  • it’s a good idea to think carefully about how a comment or image might be interpreted before you hit send or share – you could even check with the person first to make sure they’re OK with it 
  • it's important to listen to someone if they say your words or actions were harmful to them
  • deleting the content and apologising can stop the situation becoming worse.

Ask for help

It can be confronting and upsetting to be called a bully, especially if you didn’t mean to hurt someone. Reaching out and talking to a friend, family member or someone else you trust can make it easier to decide what to do and deal with the impact. You could also contact Kids Helpline (for 5 to 25 year-olds) or another confidential counselling or support service – they have people who are ready to listen and help.

Something has happened

Resist saying, ‘No I’m not! I was only joking!’ Rather than jumping to defend your actions, be curious about why they might have said that.

Listen to how your words and actions made them feel. How they feel might be different from how you would feel in the same situation.

Delete the harmful content. Delete what you posted or shared about the other person, so others don’t see it or spread it. 

Apologise for what you said or did. Saying sorry shows you understand how the other person feels. Remember that if you have done or said something mean, it doesn’t make you a bad person. The important thing is to try not to make the same mistake again.

Learn from the experience. Remember to think first about the possible impact of what you say and do online and in person.
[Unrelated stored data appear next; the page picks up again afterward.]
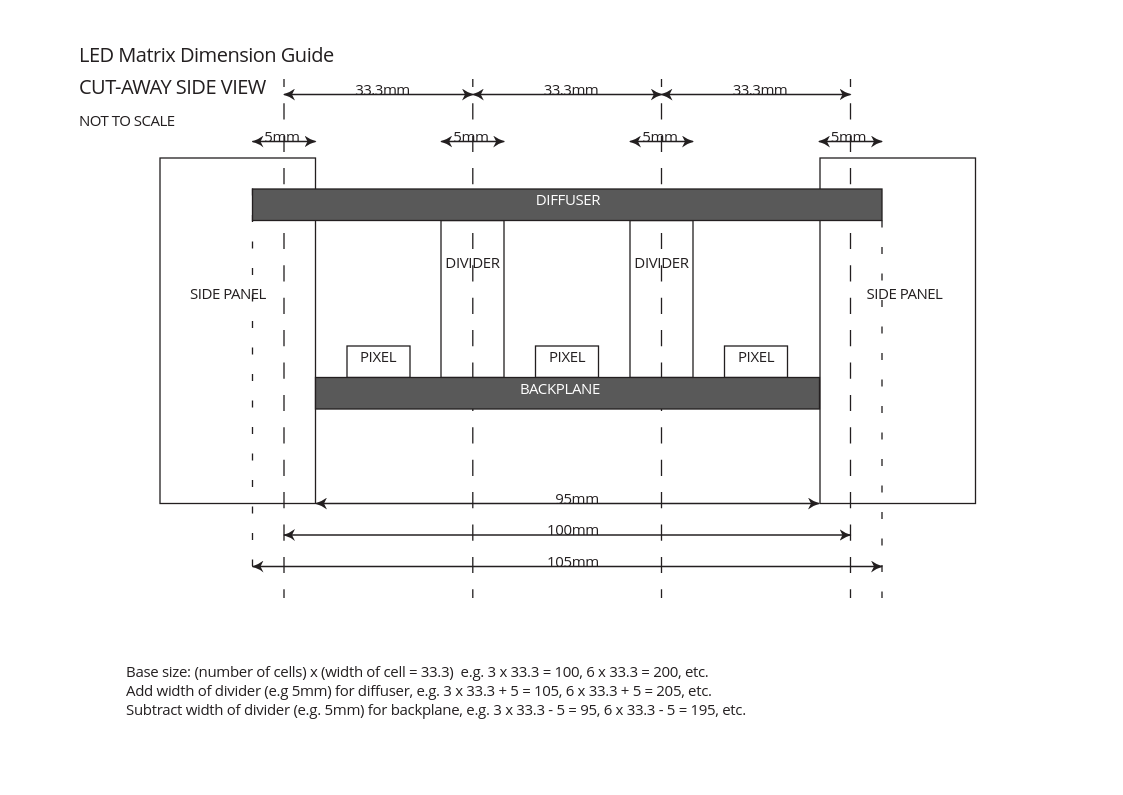
<!DOCTYPE html>
<html lang="en">
<head>
<meta charset="utf-8">
<title>LED Matrix Dimension Guide</title>
<style>
  :root { --ink: #231f20; --paper: #fff; --slab: #595959; }
  * { box-sizing: border-box; margin: 0; padding: 0; }
  html, body { width: 1123px; height: 795px; overflow: hidden; background: var(--paper); }
  body { font: 15px/20px "Open Sans", "Noto Sans", sans-serif; color: var(--ink); }
  .sheet { position: relative; width: 1123px; height: 795px; overflow: hidden; }

  .heading { position: absolute; left: 79px; top: 41px; display: flex; flex-direction: column; white-space: nowrap; letter-spacing: -.5px; }
  .heading h1, .heading h2 { font-size: 20px; line-height: 28px; font-weight: 400; }
  .heading h2 { margin: 4px 0 9px; }

  .diagram { position: absolute; inset: 0; }
  .diagram svg { display: block; }
  .part { fill: var(--paper); stroke: var(--ink); stroke-width: 1.3; }
  .slab { fill: var(--slab); }
  .centre-line, .edge-line, .dimension { fill: none; stroke: var(--ink); stroke-width: 1.3; }
  .centre-line { stroke-dasharray: 16.2 16.2; stroke-dashoffset: 8.1; }
  .edge-line { stroke-dasharray: 7 19.5; }
  .dimension { marker-start: url(#arrow); marker-end: url(#arrow); }
  .arrow-head { fill: var(--ink); }

  .label { position: absolute; left: var(--x); top: var(--y); transform: translateX(-50%); white-space: nowrap; letter-spacing: -.35px; }
  .on-slab { color: var(--paper); }
  .cells { --y: 79px; letter-spacing: -.5px; }
  .overlaps { --y: 126px; }
  .dividers { --y: 252px; }
  .panels { --y: 283px; letter-spacing: -.5px; }
  .pixels { --y: 346px; }

  .notes { position: absolute; left: 126px; top: 662px; line-height: 19px; letter-spacing: -.31px; white-space: pre; }
</style>
</head>
<body>
<main class="sheet">
  <header class="heading">
    <h1>LED Matrix Dimension Guide</h1>
    <h2>CUT-AWAY SIDE VIEW</h2>
    <p>NOT TO SCALE</p>
  </header>

  <figure class="diagram">
    <svg width="1123" height="795" viewBox="0 0 1123 795" aria-hidden="true">
      <defs>
        <marker id="arrow" markerUnits="userSpaceOnUse" markerWidth="12" markerHeight="12" refX="11" refY="6" orient="auto-start-reverse">
          <path class="arrow-head" d="M12 6Q5 8 0 12L3 6L0 0Q5 4 12 6Z"/>
        </marker>
        <rect id="side-panel" class="part" width="155.5" height="345.5"/>
        <rect id="divider" class="part" width="63" height="157"/>
        <rect id="pixel" class="part" width="63" height="31.5"/>
        <path id="centre" class="centre-line" d="M0 79V598"/>
        <path id="overlap" class="dimension" d="M0 141.5H63"/>
        <path id="cell" class="dimension" d="M0 94.5H189"/>
      </defs>

      <g id="housing">
        <use href="#side-panel" x="160" y="158"/>
        <use href="#side-panel" x="820" y="158"/>
        <use href="#divider" x="441" y="220.5"/>
        <use href="#divider" x="630" y="220.5"/>
        <use href="#pixel" x="347" y="346"/>
        <use href="#pixel" x="535.5" y="346"/>
        <use href="#pixel" x="724.5" y="346"/>
      </g>

      <g id="guides">
        <use href="#centre" x="284"/>
        <use href="#centre" x="472.8"/>
        <use href="#centre" x="661.5"/>
        <use href="#centre" x="850.5"/>
        <path class="edge-line" d="M252.5 188.6V566"/>
        <path class="edge-line" d="M882 220.5V598"/>
      </g>

      <g id="slabs">
        <rect class="part slab" x="252.5" y="189" width="629.5" height="31.5"/>
        <rect class="part slab" x="315.5" y="377.5" width="504" height="31.5"/>
      </g>

      <g id="dimensions">
        <use href="#cell" x="284"/>
        <use href="#cell" x="472.8"/>
        <use href="#cell" x="661.5"/>
        <use href="#overlap" x="252.5"/>
        <use href="#overlap" x="441.2"/>
        <use href="#overlap" x="630"/>
        <use href="#overlap" x="819"/>
        <path class="dimension" d="M316 503.5H819"/>
        <path class="dimension" d="M284 535H850.5"/>
        <path class="dimension" d="M252.5 566.5H882"/>
      </g>
    </svg>

    <span class="label cells" style="--x:382.5px">33.3mm</span>
    <span class="label cells" style="--x:571px">33.3mm</span>
    <span class="label cells" style="--x:760px">33.3mm</span>

    <span class="label overlaps" style="--x:282px">5mm</span>
    <span class="label overlaps" style="--x:471px">5mm</span>
    <span class="label overlaps" style="--x:660px">5mm</span>
    <span class="label overlaps" style="--x:848.5px">5mm</span>

    <span class="label on-slab" style="--x:568px;--y:189px">DIFFUSER</span>
    <span class="label dividers" style="--x:472.5px">DIVIDER</span>
    <span class="label dividers" style="--x:661.5px">DIVIDER</span>
    <span class="label panels" style="--x:228px">SIDE PANEL</span>
    <span class="label panels" style="--x:904.5px">SIDE PANEL</span>
    <span class="label pixels" style="--x:378px">PIXEL</span>
    <span class="label pixels" style="--x:567px">PIXEL</span>
    <span class="label pixels" style="--x:756px">PIXEL</span>
    <span class="label on-slab" style="--x:560px;--y:378px">BACKPLANE</span>

    <span class="label" style="--x:577px;--y:488px">95mm</span>
    <span class="label" style="--x:573px;--y:519px">100mm</span>
    <span class="label" style="--x:573px;--y:551px">105mm</span>
  </figure>

  <section class="notes"><p>Base size: (number of cells) x (width of cell = 33.3)  e.g. 3 x 33.3 = 100, 6 x 33.3 = 200, etc.</p><p>Add width of divider (e.g 5mm) for diffuser, e.g. 3 x 33.3 + 5 = 105, 6 x 33.3 + 5 = 205, etc.</p><p>Subtract width of divider (e.g. 5mm) for backplane, e.g. 3 x 33.3 - 5 = 95, 6 x 33.3 - 5 = 195, etc.</p></section>
</main>
</body>
</html>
Ask for help. Talking with someone you trust about what happened can make things easier.

Last updated: 04/12/2023